Pesticide Toxicity

A growing number of scientists are in agreement that the chemical pesticides designed to kill insects and fungi on fruits and vegetables can have lasting effects on your health.  Even small doses can damage living cells and are linked to toxic effects.

Can You Peel or Wash Off Pesticides?

Always wash produce thoroughly

Washing can reduce pesticide residues but cannot completely eliminate them.  Peeling may help, but it removes the valuable nutrients and fiber in the skin. Always clean your produce before eating, cutting, or cooking to remove soil particles and possible bacteria, viruses, or parasites.

To thoroughly wash produce:

  1. Rinse them in clean cold running water.
  2. Scrub gently with a natural bristle vegetable brush.
  3. Rinse well.
  4. Do leave them soaking in water.  Fruits and vegetables contain water-soluble vitamins.  That is, soaking dissolves valuable nutrients that end up in your drain instead of in you.
  5. Dry with a clean cloth or paper towel to help reduce bacteria that may still be present.

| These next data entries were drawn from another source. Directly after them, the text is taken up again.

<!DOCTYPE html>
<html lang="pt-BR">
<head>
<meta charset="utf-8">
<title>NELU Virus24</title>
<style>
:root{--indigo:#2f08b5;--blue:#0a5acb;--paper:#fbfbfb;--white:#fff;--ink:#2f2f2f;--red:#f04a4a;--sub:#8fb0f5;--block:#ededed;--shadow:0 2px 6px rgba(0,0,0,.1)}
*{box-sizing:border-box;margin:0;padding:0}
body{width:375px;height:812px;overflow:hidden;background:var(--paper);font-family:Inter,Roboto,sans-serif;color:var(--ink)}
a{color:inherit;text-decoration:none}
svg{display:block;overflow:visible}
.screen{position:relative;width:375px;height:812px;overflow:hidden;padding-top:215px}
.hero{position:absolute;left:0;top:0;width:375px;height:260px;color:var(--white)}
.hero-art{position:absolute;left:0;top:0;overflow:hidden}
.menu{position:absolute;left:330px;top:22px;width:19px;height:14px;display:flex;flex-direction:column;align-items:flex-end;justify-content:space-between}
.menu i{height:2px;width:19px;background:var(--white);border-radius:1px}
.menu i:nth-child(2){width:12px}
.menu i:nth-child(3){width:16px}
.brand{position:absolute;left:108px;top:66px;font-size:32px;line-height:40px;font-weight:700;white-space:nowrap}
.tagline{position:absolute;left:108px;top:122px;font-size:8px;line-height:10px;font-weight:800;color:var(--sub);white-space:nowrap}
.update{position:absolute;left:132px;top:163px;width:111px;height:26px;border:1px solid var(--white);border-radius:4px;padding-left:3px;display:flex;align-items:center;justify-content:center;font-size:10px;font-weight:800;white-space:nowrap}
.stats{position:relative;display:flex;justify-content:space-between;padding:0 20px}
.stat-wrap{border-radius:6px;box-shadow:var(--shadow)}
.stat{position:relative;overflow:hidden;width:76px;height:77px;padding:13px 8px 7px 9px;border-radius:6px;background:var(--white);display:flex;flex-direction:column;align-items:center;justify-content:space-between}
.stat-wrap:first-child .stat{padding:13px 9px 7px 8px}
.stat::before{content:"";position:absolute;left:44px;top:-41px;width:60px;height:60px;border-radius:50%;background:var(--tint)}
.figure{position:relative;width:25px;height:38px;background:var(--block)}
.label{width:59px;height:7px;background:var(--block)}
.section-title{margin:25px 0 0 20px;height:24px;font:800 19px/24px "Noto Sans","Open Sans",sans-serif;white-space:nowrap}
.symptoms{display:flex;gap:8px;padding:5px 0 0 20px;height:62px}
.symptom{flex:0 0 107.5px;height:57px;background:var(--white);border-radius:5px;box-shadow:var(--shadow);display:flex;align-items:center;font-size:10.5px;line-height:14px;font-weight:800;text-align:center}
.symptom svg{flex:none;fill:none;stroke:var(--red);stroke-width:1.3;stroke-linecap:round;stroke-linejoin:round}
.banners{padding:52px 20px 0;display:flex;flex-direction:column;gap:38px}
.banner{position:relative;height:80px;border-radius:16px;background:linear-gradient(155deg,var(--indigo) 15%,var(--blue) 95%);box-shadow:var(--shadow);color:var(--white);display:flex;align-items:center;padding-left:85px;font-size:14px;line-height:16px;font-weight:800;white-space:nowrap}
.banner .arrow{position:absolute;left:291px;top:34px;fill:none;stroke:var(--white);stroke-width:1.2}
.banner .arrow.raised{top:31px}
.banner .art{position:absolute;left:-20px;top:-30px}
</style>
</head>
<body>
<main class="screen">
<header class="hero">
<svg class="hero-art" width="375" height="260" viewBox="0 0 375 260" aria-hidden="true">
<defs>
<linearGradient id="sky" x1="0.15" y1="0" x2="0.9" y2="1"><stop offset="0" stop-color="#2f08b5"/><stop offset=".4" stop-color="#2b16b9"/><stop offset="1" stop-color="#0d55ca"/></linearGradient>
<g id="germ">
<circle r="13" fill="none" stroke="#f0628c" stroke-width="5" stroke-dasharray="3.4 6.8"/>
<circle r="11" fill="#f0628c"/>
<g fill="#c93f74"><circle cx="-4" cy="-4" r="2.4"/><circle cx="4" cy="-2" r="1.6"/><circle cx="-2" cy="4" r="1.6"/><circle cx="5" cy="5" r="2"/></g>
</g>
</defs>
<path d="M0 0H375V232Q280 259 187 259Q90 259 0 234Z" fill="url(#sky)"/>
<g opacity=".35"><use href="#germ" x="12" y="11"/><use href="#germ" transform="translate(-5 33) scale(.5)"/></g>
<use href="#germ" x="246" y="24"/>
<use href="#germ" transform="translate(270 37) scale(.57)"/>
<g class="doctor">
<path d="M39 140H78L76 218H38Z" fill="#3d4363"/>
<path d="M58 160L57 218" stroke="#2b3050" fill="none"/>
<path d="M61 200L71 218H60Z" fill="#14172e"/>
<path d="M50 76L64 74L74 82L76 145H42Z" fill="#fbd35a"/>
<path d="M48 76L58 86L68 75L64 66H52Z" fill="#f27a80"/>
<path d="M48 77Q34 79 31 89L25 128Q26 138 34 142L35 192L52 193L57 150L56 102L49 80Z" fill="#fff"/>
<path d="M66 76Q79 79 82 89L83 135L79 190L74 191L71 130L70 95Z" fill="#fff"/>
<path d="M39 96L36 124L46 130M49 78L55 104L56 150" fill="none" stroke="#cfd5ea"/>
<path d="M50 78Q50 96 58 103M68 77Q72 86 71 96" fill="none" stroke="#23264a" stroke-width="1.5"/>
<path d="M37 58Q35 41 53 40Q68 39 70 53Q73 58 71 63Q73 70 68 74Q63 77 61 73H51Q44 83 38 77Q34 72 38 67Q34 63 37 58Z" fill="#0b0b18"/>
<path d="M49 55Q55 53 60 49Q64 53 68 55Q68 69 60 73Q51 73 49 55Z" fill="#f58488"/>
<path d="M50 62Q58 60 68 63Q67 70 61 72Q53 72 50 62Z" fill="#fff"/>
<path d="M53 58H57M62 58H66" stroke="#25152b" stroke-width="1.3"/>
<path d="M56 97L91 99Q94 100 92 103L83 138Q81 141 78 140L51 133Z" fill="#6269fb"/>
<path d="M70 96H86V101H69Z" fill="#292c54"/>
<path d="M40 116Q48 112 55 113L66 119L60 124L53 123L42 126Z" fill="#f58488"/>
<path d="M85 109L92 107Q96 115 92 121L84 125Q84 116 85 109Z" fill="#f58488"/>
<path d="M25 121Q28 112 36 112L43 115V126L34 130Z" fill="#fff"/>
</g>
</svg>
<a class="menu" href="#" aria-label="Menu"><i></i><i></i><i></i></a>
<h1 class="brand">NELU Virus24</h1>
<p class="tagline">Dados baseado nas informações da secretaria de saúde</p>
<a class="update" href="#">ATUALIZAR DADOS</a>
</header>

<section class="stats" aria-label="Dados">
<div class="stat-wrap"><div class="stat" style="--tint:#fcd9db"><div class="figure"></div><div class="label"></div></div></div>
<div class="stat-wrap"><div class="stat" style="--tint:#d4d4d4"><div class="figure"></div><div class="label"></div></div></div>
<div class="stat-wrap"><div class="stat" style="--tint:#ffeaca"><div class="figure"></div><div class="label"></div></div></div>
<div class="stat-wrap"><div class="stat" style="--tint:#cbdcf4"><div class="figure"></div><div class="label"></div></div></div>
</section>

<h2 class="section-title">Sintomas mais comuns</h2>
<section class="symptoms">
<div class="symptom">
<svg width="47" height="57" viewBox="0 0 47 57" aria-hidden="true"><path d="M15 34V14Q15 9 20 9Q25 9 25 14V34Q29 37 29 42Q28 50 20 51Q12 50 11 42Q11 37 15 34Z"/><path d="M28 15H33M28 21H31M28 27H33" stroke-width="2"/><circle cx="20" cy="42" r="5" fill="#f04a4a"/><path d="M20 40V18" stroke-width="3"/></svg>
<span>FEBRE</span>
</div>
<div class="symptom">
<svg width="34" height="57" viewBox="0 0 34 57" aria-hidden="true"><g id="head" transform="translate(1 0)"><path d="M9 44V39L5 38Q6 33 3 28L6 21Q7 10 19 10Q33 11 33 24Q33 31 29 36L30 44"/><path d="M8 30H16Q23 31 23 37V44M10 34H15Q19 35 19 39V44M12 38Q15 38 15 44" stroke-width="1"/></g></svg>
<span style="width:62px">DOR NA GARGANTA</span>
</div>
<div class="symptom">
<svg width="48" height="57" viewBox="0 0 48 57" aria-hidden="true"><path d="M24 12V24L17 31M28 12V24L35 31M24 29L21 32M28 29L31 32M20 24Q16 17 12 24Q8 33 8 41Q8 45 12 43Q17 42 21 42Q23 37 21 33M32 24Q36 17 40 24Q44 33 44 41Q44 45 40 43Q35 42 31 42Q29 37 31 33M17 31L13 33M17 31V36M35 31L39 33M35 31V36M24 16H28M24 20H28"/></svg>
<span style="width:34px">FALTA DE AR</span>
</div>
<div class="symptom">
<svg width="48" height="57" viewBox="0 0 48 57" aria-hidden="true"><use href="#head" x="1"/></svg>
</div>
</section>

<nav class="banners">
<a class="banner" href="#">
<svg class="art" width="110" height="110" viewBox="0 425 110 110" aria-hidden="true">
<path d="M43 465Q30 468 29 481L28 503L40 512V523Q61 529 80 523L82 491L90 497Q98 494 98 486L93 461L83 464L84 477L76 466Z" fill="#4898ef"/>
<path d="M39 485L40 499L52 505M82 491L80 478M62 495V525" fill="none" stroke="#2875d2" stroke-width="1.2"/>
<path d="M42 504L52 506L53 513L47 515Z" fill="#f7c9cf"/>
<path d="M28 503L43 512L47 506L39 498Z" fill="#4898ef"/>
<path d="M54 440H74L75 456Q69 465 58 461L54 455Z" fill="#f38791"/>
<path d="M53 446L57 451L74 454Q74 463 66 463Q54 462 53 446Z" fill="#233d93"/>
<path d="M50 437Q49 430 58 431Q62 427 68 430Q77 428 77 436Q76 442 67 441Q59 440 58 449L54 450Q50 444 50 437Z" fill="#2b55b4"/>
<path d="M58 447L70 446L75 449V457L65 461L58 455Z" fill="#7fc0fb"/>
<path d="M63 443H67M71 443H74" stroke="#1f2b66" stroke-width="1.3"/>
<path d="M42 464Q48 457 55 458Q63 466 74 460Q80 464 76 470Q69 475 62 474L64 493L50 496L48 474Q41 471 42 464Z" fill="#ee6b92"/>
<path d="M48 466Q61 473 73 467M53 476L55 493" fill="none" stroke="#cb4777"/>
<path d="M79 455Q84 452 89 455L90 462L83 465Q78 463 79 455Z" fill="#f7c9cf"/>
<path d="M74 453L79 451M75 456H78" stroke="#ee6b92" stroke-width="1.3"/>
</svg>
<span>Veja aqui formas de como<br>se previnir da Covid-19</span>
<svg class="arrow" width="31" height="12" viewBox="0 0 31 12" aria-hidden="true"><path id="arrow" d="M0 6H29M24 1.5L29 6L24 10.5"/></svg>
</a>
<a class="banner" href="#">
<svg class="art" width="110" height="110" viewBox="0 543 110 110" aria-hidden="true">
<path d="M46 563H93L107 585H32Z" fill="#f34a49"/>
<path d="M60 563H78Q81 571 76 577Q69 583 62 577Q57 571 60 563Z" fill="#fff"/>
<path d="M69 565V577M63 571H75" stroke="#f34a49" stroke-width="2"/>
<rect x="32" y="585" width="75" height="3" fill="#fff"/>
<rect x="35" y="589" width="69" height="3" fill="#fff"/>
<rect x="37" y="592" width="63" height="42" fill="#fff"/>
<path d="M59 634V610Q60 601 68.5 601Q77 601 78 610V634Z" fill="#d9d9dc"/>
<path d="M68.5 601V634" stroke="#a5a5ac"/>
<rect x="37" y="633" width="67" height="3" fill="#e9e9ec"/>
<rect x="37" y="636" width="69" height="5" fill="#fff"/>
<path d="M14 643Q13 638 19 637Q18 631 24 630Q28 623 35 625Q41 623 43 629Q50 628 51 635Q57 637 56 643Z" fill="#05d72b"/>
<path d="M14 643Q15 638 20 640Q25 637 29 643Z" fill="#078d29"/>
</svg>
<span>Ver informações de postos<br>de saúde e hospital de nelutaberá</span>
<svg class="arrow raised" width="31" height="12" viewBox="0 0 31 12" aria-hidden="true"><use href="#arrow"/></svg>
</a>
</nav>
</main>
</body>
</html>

Fruit and Veggie Washes – Are they Effective?

Save your money. The use of produce treatments/rinses has not been proven to be more effective that clean cold running water or distilled white vinegar. The FDA advises against the use of these products since their safety and effectiveness have not been tested or standardized. See Guide to Washing Fresh Produce (Colorado State University). 

When to Buy Organic

peach parfait
Peaches, cherries and strawberries have high pesticide residues

The Environmental Working Group (EWG) evaluated 50 different types of produce ranking them by their pesticide load.  Some fruits and vegetables are more heavily sprayed than others.  If cost is an issue, consider buying organic when shopping for the most pesticide-contaminated fruits and vegetables. See the complete list: EWG’s Shopper’s Guide to Pesticides in Produce.

The following are known as EWG’s currently ranked  “Dirty Dozen”.  Strawberries were tested to be the most contaminated produce followed by apples and nectarines.

  1. Strawberries (WORST)
  2. Apples
  3. Nectarines
  4. Peaches
  5. Celery
  6. Grapes
  7. Cherries
  8. Spinach
  9. Tomatoes
  10. Sweet bell peppers
  11. Cherry tomatoes
  12. Cucumbers
  13. Snap peas – imported
  14. Blueberries – domestic
  15. Potatoes
  16. Hot peppers
  17. Lettuce
  18. Kale / collard greens
  19. Blueberries – imported
  20. Green beans
  21. Plums
  22. Pears
  23. Raspberries
  24. Carrots
  25. Winter squash
  26. Tangerines
  27. Summer squash*
  28. Snap peas – domestic
  29. Green onions
  30. Bananas
  31. Oranges
  32. Watermelon
  33. Broccoli
  34. Sweet potatoes
  35. Mushrooms

When to Buy Conventional

Non-organic onions have the least pesticide residues
Conventional onions have the least pesticide residues

When buying less expensive conventionally-farmed produce, shop for the least contaminated fruits and vegetables known as EWG’s “Clean Fifteen”:

  1. Avocados (BEST)
  2. Sweet corn* 
  3. Pineapples 
  4. Cabbage
  5. Sweet peas (frozen)
  6. Onions
  7. Asparagus
  8. Mangos
  9. Papayas*
  10. Kiwi
  11. Eggplant
  12. Honeydew melon
  13. Grapefruit
  14. Cantaloupe
  15. Cauliflower

*Per the EWG: A small amount of sweet corn, papaya and summer squash sold in the U.S. is produced from genetically engineered (GE) feedstock. If you want to avoid GE produce, buy organic varieties of these crops.

Apple c heart symbol_40x54Fit Tip: Maximize living well while minimizing the cost.  If possible, shop at your neighborhood Farmers’ Market where produce is freshly picked (most nutritious) and you can ask local growers how their fruits and vegetables are farmed.  Eat a diet that includes a wide variety of fruits and vegetables and clean all produce thoroughly.

3 thoughts on “When Organic Produce Pays Off

What do you think?

Fill in your details below or click an icon to log in:

WordPress.com Logo

You are commenting using your WordPress.com account. Log Out /  Change )

Google photo

You are commenting using your Google account. Log Out /  Change )

Twitter picture

You are commenting using your Twitter account. Log Out /  Change )

Facebook photo

You are commenting using your Facebook account. Log Out /  Change )

Connecting to %s

This site uses Akismet to reduce spam. Learn how your comment data is processed.